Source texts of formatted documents
================================
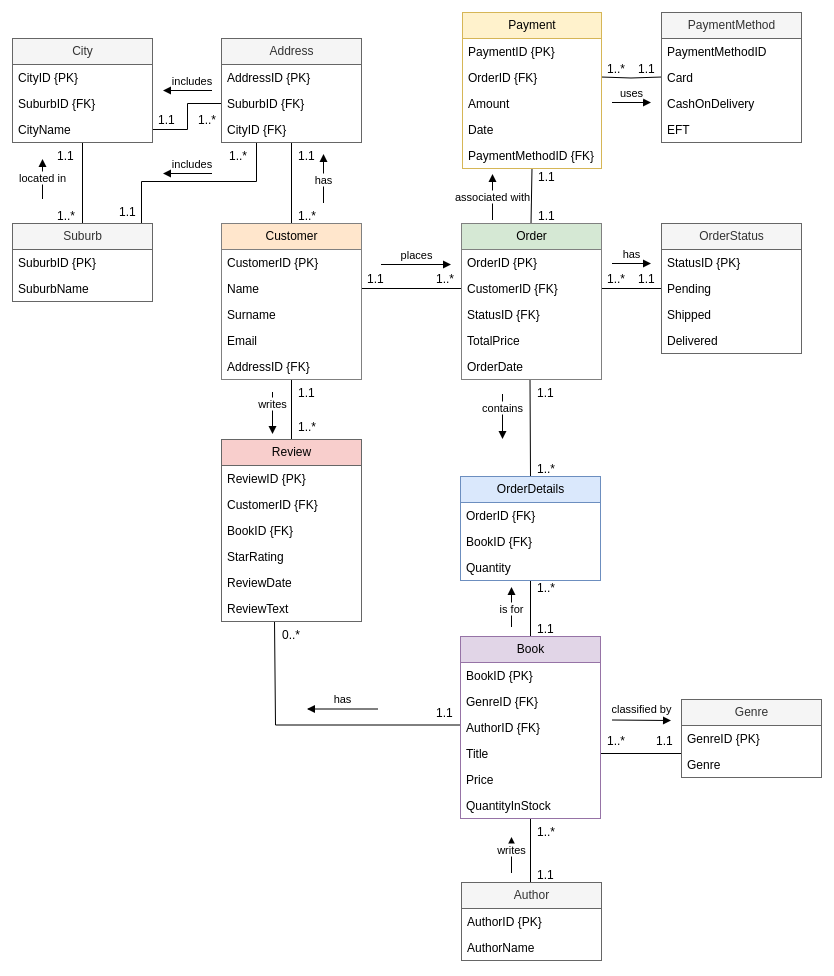
<!DOCTYPE html>
<html lang="en">
<head>
<meta charset="utf-8">
<title>Bookstore entity relationship diagram</title>
<style>
:root {
  --paper: #ffffff;
  --ink: #000000;
  --grey-fill: #f5f5f5;
  --grey-line: #666666;
  --grey-text: #333333;
  --yellow-fill: #fff2cc;
  --yellow-line: #d6b656;
  --green-fill: #d5e8d4;
  --orange-fill: #ffe6cc;
  --red-fill: #f8cecc;
  --blue-fill: #dae8fc;
  --blue-line: #6c8ebf;
  --purple-fill: #e1d5e7;
  --purple-line: #9673a6;
}
* { box-sizing: border-box; margin: 0; padding: 0; }
html, body { width: 834px; height: 976px; overflow: hidden; background: var(--paper); }
.diagram {
  position: relative; width: 834px; height: 976px;
  font: 12px/26px "Liberation Sans", Arial, sans-serif; color: var(--ink);
}
.connectors { position: absolute; inset: 0; }
.relations { fill: none; stroke: var(--ink); }
.directions { stroke: var(--ink); }
.entity {
  --fill: var(--grey-fill); --line: var(--grey-line); --title: var(--ink);
  position: absolute; width: 141px;
  border: 1px solid var(--line); background: var(--paper);
}
.entity h2 {
  height: 26px; border-bottom: 1px solid var(--line);
  background: var(--fill); color: var(--title);
  font: inherit; line-height: 25px; text-align: center;
}
.entity ul { list-style: none; padding-left: 5px; margin-bottom: -1px; }
.entity li { height: 26px; white-space: nowrap; }
.lookup { --title: var(--grey-text); }
.payment { --fill: var(--yellow-fill); --line: var(--yellow-line); }
.order { --fill: var(--green-fill); --line: #808080; }
.customer { --fill: var(--orange-fill); --line: #808080; }
.review { --fill: var(--red-fill); }
.details { --fill: var(--blue-fill); --line: var(--blue-line); }
.book { --fill: var(--purple-fill); --line: var(--purple-line); }
.verb, .count { position: absolute; white-space: nowrap; line-height: 14px; }
.verb { font-size: 11px; line-height: 13px; background: var(--paper); transform: translate(-50%, -50%); }
.count { transform: translateY(-50%); }
</style>
</head>
<body>
<main class="diagram">
  <svg class="connectors" width="834" height="976" viewBox="0 0 834 976" aria-hidden="true">
    <defs>
      <marker id="arrowhead" markerUnits="userSpaceOnUse" markerWidth="10" markerHeight="10" refX="8" refY="5" orient="auto">
        <path d="M1 1 9 5 1 9Z"/>
      </marker>
    </defs>
    <g class="relations">
      <path d="M153 129.5H187.500V103.500H221"/>
      <path d="M82.500 142V224"/>
      <path d="M256.500 142V181.500H141.500V224"/>
      <path d="M291.500 142V224"/>
      <path d="M361 288.500H462"/>
      <path d="M601 77 631 78 662 77"/>
      <path d="M532 168 531 224"/>
      <path d="M601 288.500H662"/>
      <path d="M291.500 379V440"/>
      <path d="M530 379 530.500 477"/>
      <path d="M530.500 580V637"/>
      <path d="M274.500 621 275.500 725H460"/>
      <path d="M600 753.500H682"/>
      <path d="M530.500 818V883"/>
    </g>
    <g class="directions" marker-end="url(#arrowhead)">
      <path marker-end="url(#arrowhead)" d="M212 90.500H164"/>
      <path marker-end="url(#arrowhead)" d="M212 173.500H164"/>
      <path marker-end="url(#arrowhead)" d="M42.500 199V160"/>
      <path marker-end="url(#arrowhead)" d="M323.500 203V155"/>
      <path marker-end="url(#arrowhead)" d="M381 264.500H450"/>
      <path marker-end="url(#arrowhead)" d="M612 102.500H650"/>
      <path marker-end="url(#arrowhead)" d="M492.500 220V175"/>
      <path marker-end="url(#arrowhead)" d="M612 263.500H650"/>
      <path marker-end="url(#arrowhead)" d="M272.500 392V433"/>
      <path marker-end="url(#arrowhead)" d="M502.500 394V438"/>
      <path marker-end="url(#arrowhead)" d="M511.500 627V588"/>
      <path marker-end="url(#arrowhead)" d="M378 709H308"/>
      <path marker-end="url(#arrowhead)" d="M612 720 670 720.500"/>
      <path marker-end="url(#arrowhead)" d="M511.500 873V838"/>
    </g>
  </svg>

  <section class="entity lookup" style="left:12px;top:38px"><h2>City</h2>
    <ul><li>CityID {PK}</li><li>SuburbID {FK}</li><li>CityName</li></ul></section>
  <section class="entity lookup" style="left:221px;top:38px"><h2>Address</h2>
    <ul><li>AddressID {PK}</li><li>SuburbID {FK}</li><li>CityID {FK}</li></ul></section>
  <section class="entity payment" style="left:462px;top:12px;width:140px"><h2>Payment</h2>
    <ul><li>PaymentID {PK}</li><li>OrderID {FK}</li><li>Amount</li><li>Date</li><li>PaymentMethodID {FK}</li></ul></section>
  <section class="entity lookup" style="left:661px;top:12px"><h2>PaymentMethod</h2>
    <ul><li>PaymentMethodID</li><li>Card</li><li>CashOnDelivery</li><li>EFT</li></ul></section>
  <section class="entity lookup" style="left:12px;top:223px"><h2>Suburb</h2>
    <ul><li>SuburbID {PK}</li><li>SuburbName</li></ul></section>
  <section class="entity customer" style="left:221px;top:223px"><h2>Customer</h2>
    <ul><li>CustomerID {PK}</li><li>Name</li><li>Surname</li><li>Email</li><li>AddressID {FK}</li></ul></section>
  <section class="entity order" style="left:461px;top:223px"><h2>Order</h2>
    <ul><li>OrderID {PK}</li><li>CustomerID {FK}</li><li>StatusID {FK}</li><li>TotalPrice</li><li>OrderDate</li></ul></section>
  <section class="entity lookup" style="left:661px;top:223px"><h2>OrderStatus</h2>
    <ul><li>StatusID {PK}</li><li>Pending</li><li>Shipped</li><li>Delivered</li></ul></section>
  <section class="entity review" style="left:221px;top:439px"><h2>Review</h2>
    <ul><li>ReviewID {PK}</li><li>CustomerID {FK}</li><li>BookID {FK}</li><li>StarRating</li><li>ReviewDate</li><li>ReviewText</li></ul></section>
  <section class="entity details" style="left:460px;top:476px"><h2>OrderDetails</h2>
    <ul><li>OrderID {FK}</li><li>BookID {FK}</li><li>Quantity</li></ul></section>
  <section class="entity book" style="left:460px;top:636px"><h2>Book</h2>
    <ul><li>BookID {PK}</li><li>GenreID {FK}</li><li>AuthorID {FK}</li><li>Title</li><li>Price</li><li>QuantityInStock</li></ul></section>
  <section class="entity lookup" style="left:681px;top:699px"><h2>Genre</h2>
    <ul><li>GenreID {PK}</li><li>Genre</li></ul></section>
  <section class="entity lookup" style="left:461px;top:882px"><h2>Author</h2>
    <ul><li>AuthorID {PK}</li><li>AuthorName</li></ul></section>

  <span class="verb" style="left:192px;top:81px">includes</span>
  <span class="verb" style="left:192px;top:164px">includes</span>
  <span class="verb" style="left:42.500px;top:178px">located in</span>
  <span class="verb" style="left:323.500px;top:180px">has</span>
  <span class="verb" style="left:416.500px;top:255px">places</span>
  <span class="verb" style="left:631.500px;top:93px">uses</span>
  <span class="verb" style="left:492.500px;top:197px">associated with</span>
  <span class="verb" style="left:631.500px;top:254px">has</span>
  <span class="verb" style="left:272.500px;top:404px">writes</span>
  <span class="verb" style="left:502.500px;top:408px">contains</span>
  <span class="verb" style="left:511.500px;top:609px">is for</span>
  <span class="verb" style="left:342.500px;top:699px">has</span>
  <span class="verb" style="left:641.500px;top:709px">classified by</span>
  <span class="verb" style="left:511.500px;top:850px">writes</span>

  <span class="count" style="left:158px;top:120px">1.1</span>
  <span class="count" style="left:198px;top:120px">1..*</span>
  <span class="count" style="left:57px;top:156px">1.1</span>
  <span class="count" style="left:57px;top:216px">1..*</span>
  <span class="count" style="left:229px;top:156px">1..*</span>
  <span class="count" style="left:119px;top:212px">1.1</span>
  <span class="count" style="left:298px;top:156px">1.1</span>
  <span class="count" style="left:298px;top:216px">1..*</span>
  <span class="count" style="left:367px;top:279px">1.1</span>
  <span class="count" style="left:436px;top:279px">1..*</span>
  <span class="count" style="left:607px;top:69px">1..*</span>
  <span class="count" style="left:638px;top:69px">1.1</span>
  <span class="count" style="left:538px;top:177px">1.1</span>
  <span class="count" style="left:538px;top:216px">1.1</span>
  <span class="count" style="left:607px;top:279px">1..*</span>
  <span class="count" style="left:638px;top:279px">1.1</span>
  <span class="count" style="left:298px;top:393px">1.1</span>
  <span class="count" style="left:298px;top:427px">1..*</span>
  <span class="count" style="left:537px;top:393px">1.1</span>
  <span class="count" style="left:537px;top:469px">1..*</span>
  <span class="count" style="left:537px;top:588px">1..*</span>
  <span class="count" style="left:537px;top:629px">1.1</span>
  <span class="count" style="left:282px;top:635px">0..*</span>
  <span class="count" style="left:436px;top:713px">1.1</span>
  <span class="count" style="left:607px;top:741px">1..*</span>
  <span class="count" style="left:656px;top:741px">1.1</span>
  <span class="count" style="left:537px;top:832px">1..*</span>
  <span class="count" style="left:537px;top:875px">1.1</span>
</main>
</body>
</html>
================================
▶ _WHAT TO PRODUCE_
Exact repeats of the lines from the first one in the data through the line containing "--blue-line: #6c8ebf;" make up the answer. Pictures do not.

▶ _EXERCISE SOLUTION_
<!DOCTYPE html>
<html lang="en">
<head>
<meta charset="utf-8">
<title>Bookstore entity relationship diagram</title>
<style>
:root {
  --paper: #ffffff;
  --ink: #000000;
  --grey-fill: #f5f5f5;
  --grey-line: #666666;
  --grey-text: #333333;
  --yellow-fill: #fff2cc;
  --yellow-line: #d6b656;
  --green-fill: #d5e8d4;
  --orange-fill: #ffe6cc;
  --red-fill: #f8cecc;
  --blue-fill: #dae8fc;
  --blue-line: #6c8ebf;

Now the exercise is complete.